    • Zhang Yu'an, "If Lu Xun Were Still Alive," translated by Geremie Barmé and John Minford in Seeds of Fire: Chinese Voices of Conscience, edited by Barmé and Minford (New York: Hill & Wang, 1988), p. 314.
    • Zhongguo dabaike quanshu, ed., Zhongguo wenxue, volume 2 (Beijing & Shanghai: Zhongguo dabaike quanshu chubanshe, 1986).
    • Zhou Haiying, Lu Xun yu wo qishi nian (Haikou: Nanhai chuban gongsi, 2001).
    • Zhou Jianren and Zhou Ye, An Age Gone By: Lu Xun's Clan in Decline (Beijing: New World Press, 1988).
    • Zhou Zhenfu, Lu Xun shi ge zhu (Hangzhou: Zhejiang renmin chubanshe, 1962).
    • Zhou Zuoren, "Guanyu Lu Xun zhi er," in his Gua dou ji (Shanghai: Yuzhou feng she, 1937), p. 239.
    • Zhou, as Zhou Qiming, Lu Xun de qingnian shidai (Beijing: Zhongguo qingnian chubanshe, 1957).

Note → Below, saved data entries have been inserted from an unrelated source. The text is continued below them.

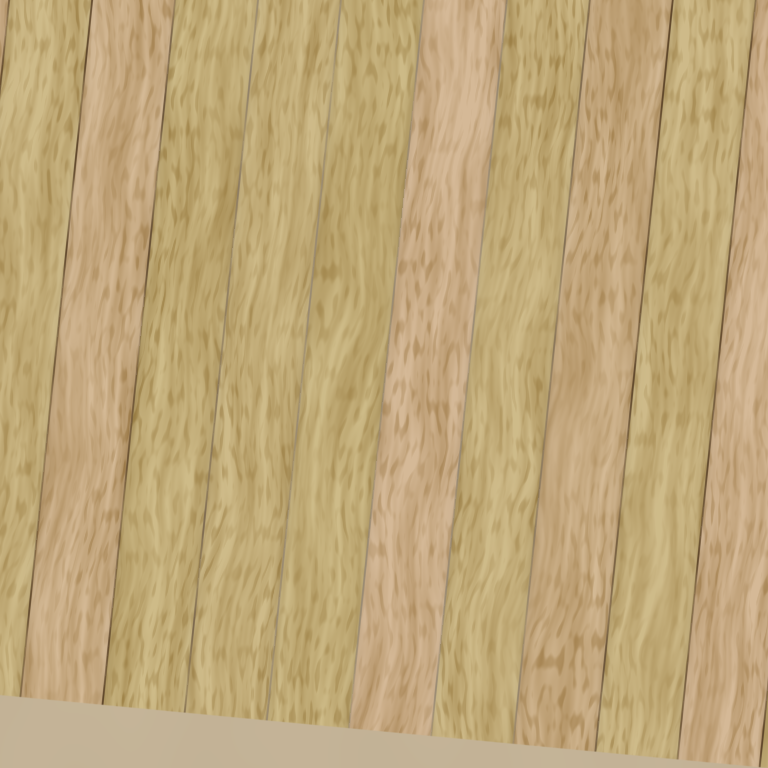
Write a Shadertoy shader that draws this texture.

```glsl
#define PLANK_WIDTH 0.108
#define PLANK_OFFSET 0.012
#define PLANK_LEAN 0.103
#define SEAM_HALF_WIDTH 0.0009
#define BORDER_HEIGHT 0.095
#define GRAIN_WAVE 0.030
#define STREAK_CONTRAST 0.42
#define PORE_CONTRAST 0.42
#define DARK_WOOD vec3(0.60, 0.475, 0.255)
#define LIGHT_WOOD vec3(0.803, 0.715, 0.545)
#define BORDER_COLOR vec3(0.765, 0.70, 0.59)

float hash(float n) {
    return fract(sin(n * 91.345 + 4.7) * 4375.85);
}

vec2 gradientAt(vec2 cell) {
    float angle = 6.2832 * fract(sin(dot(cell, vec2(127.1, 311.7))) * 43758.5);
    return vec2(cos(angle), sin(angle));
}

float gradientNoise(vec2 p) {
    vec2 i = floor(p), f = fract(p);
    vec2 w = f * f * f * (f * (f * 6.0 - 15.0) + 10.0);
    vec2 e = vec2(1.0, 0.0);
    float a = dot(gradientAt(i), f);
    float b = dot(gradientAt(i + e.xy), f - e.xy);
    float c = dot(gradientAt(i + e.yx), f - e.yx);
    float d = dot(gradientAt(i + e.xx), f - e.xx);
    return mix(mix(a, b, w.x), mix(c, d, w.x), w.y);
}

// Lightness of the grain: 0 is dark wood, 1 is light wood
float grainTone(vec2 p) {
    // Bend the fibres
    p.x += GRAIN_WAVE * gradientNoise(p * vec2(6.0, 4.5));
    p.x += 0.005 * gradientNoise(p * vec2(22.0, 15.0) + 7.3);

    float broad = gradientNoise(p * vec2(34.0, 2.2));
    float bands = gradientNoise(p * vec2(75.0, 5.0) + 13.1);
    float fine = gradientNoise(p * vec2(150.0, 11.0) + 31.7);

    // Short dark pores, denser in some regions
    float density = 0.65 + 0.9 * gradientNoise(p * vec2(13.0, 3.0) + 5.9);
    float pores = smoothstep(0.0, 0.42, gradientNoise(p * vec2(165.0, 38.0) + 57.3));
    pores *= clamp(density, 0.15, 1.0);

    float streaks = 0.75 * broad + 0.8 * bands + 0.75 * fine;
    return 0.84 + STREAK_CONTRAST * streaks - PORE_CONTRAST * pores;
}

void mainImage(out vec4 fragColor, in vec2 fragCoord) {
    vec2 uv = fragCoord / iResolution.xy;
    float pixel = 1.0 / iResolution.y;

    // Leaning planks
    float across = uv.x + PLANK_LEAN * (1.0 - uv.y) - PLANK_OFFSET;
    float plank = floor(across / PLANK_WIDTH);
    float local = across - plank * PLANK_WIDTH;
    float seed = hash(plank);

    // Wood grain, shifted on each plank
    float tone = grainTone(vec2(across + plank * 0.37, uv.y + seed * 9.0));
    tone += 0.10 * (seed - 0.5);
    vec3 color = mix(DARK_WOOD, LIGHT_WOOD, clamp(tone, 0.0, 1.08));

    // Alternate rosy and olive planks
    float rosy = mod(plank, 2.0) * step(0.5, abs(plank - 3.0));
    rosy = mix(rosy, seed, 0.2);
    color *= mix(vec3(0.982, 0.998, 0.93), vec3(1.02, 0.988, 1.045), rosy);

    // Thin seams: brown near the sides, grey near the middle
    float seamDistance = min(local, PLANK_WIDTH - local);
    float seam = 1.0 - smoothstep(SEAM_HALF_WIDTH - 0.5 * pixel, SEAM_HALF_WIDTH + pixel, seamDistance);
    float side = smoothstep(0.12, 0.36, abs(uv.x - 0.5));
    float seamIndex = floor(across / PLANK_WIDTH + 0.5);
    float wear = 0.65 + 0.7 * gradientNoise(vec2(seamIndex * 3.7, uv.y * 14.0));
    vec3 seamColor = mix(vec3(0.62, 0.56, 0.47), vec3(0.36, 0.26, 0.15), side);
    color = mix(color, seamColor, seam * clamp(wear, 0.25, 0.9));

    // Soft brown shading beside the seams
    color *= 1.0 - 0.05 * exp(-seamDistance / 0.006);

    // Plain slanted border at the bottom
    float edge = uv.y - BORDER_HEIGHT * (1.0 - uv.x);
    vec3 border = BORDER_COLOR * (1.0 + 0.015 * gradientNoise(uv * vec2(9.0, 5.0)));
    color = mix(border, color, smoothstep(-pixel, pixel, edge));

    fragColor = vec4(color, 1.0);
}
```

    • Zhou, as Zhou Xiashou, Lu Xun xiaoshuo li de renwu (Shanghai: Shanghai chuban gongsi, 1953).
    • Zhou, Zhitang huixiang lu, 2 volumes (Hong Kong: San yu tushu wenju gongsi, 1971).